Import of high quality STILL image into Premiere Pro CS4
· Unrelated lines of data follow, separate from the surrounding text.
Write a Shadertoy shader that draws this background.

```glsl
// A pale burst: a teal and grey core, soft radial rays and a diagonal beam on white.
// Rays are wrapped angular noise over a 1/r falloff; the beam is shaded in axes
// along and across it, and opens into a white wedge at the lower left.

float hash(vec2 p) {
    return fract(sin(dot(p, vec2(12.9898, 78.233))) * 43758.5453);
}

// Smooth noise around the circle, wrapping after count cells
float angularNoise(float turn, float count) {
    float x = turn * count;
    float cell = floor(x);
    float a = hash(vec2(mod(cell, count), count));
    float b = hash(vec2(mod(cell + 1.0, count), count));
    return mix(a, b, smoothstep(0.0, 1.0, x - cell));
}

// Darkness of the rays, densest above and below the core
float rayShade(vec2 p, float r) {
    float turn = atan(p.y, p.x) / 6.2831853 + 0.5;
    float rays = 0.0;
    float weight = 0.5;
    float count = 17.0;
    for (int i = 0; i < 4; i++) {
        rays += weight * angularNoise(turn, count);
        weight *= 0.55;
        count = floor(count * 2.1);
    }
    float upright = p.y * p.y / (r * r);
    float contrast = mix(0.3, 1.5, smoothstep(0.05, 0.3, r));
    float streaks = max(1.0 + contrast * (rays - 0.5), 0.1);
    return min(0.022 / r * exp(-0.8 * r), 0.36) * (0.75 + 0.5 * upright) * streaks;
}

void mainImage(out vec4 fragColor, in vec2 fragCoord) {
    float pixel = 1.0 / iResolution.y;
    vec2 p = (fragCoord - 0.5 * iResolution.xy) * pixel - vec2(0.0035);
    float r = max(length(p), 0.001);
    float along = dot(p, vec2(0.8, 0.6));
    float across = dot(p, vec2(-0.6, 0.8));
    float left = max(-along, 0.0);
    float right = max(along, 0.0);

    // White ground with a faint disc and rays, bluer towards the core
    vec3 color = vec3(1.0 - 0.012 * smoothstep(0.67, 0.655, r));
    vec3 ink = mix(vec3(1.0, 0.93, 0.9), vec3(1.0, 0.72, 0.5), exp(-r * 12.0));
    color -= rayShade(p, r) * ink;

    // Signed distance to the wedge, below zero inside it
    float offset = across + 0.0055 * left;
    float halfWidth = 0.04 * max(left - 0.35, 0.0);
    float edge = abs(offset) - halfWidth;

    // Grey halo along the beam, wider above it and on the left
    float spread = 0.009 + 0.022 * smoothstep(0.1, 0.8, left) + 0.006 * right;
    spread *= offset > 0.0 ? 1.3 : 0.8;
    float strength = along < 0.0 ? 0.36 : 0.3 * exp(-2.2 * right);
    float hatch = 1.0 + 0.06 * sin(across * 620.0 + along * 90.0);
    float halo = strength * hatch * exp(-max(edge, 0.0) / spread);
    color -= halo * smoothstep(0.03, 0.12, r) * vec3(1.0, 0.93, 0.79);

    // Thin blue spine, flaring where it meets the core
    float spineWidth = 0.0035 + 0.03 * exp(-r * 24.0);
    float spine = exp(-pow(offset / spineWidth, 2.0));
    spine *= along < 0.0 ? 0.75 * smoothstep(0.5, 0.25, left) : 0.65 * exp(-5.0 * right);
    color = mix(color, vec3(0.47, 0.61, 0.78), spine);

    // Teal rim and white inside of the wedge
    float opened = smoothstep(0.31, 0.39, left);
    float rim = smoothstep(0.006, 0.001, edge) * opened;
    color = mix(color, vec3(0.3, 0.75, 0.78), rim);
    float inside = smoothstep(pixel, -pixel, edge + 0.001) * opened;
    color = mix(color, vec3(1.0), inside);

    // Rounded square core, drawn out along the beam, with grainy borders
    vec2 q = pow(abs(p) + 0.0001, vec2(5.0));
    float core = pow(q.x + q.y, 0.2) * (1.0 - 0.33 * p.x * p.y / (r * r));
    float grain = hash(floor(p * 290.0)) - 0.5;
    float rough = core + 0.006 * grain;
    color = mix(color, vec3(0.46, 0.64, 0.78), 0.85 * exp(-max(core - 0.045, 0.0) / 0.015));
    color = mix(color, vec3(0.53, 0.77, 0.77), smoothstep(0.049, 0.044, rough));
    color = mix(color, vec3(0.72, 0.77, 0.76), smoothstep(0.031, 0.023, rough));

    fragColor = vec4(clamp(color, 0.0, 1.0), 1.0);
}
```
Videomaker – Learn video production and editing, camera reviews Forums Technique Editing Import of high quality STILL image into Premiere Pro CS4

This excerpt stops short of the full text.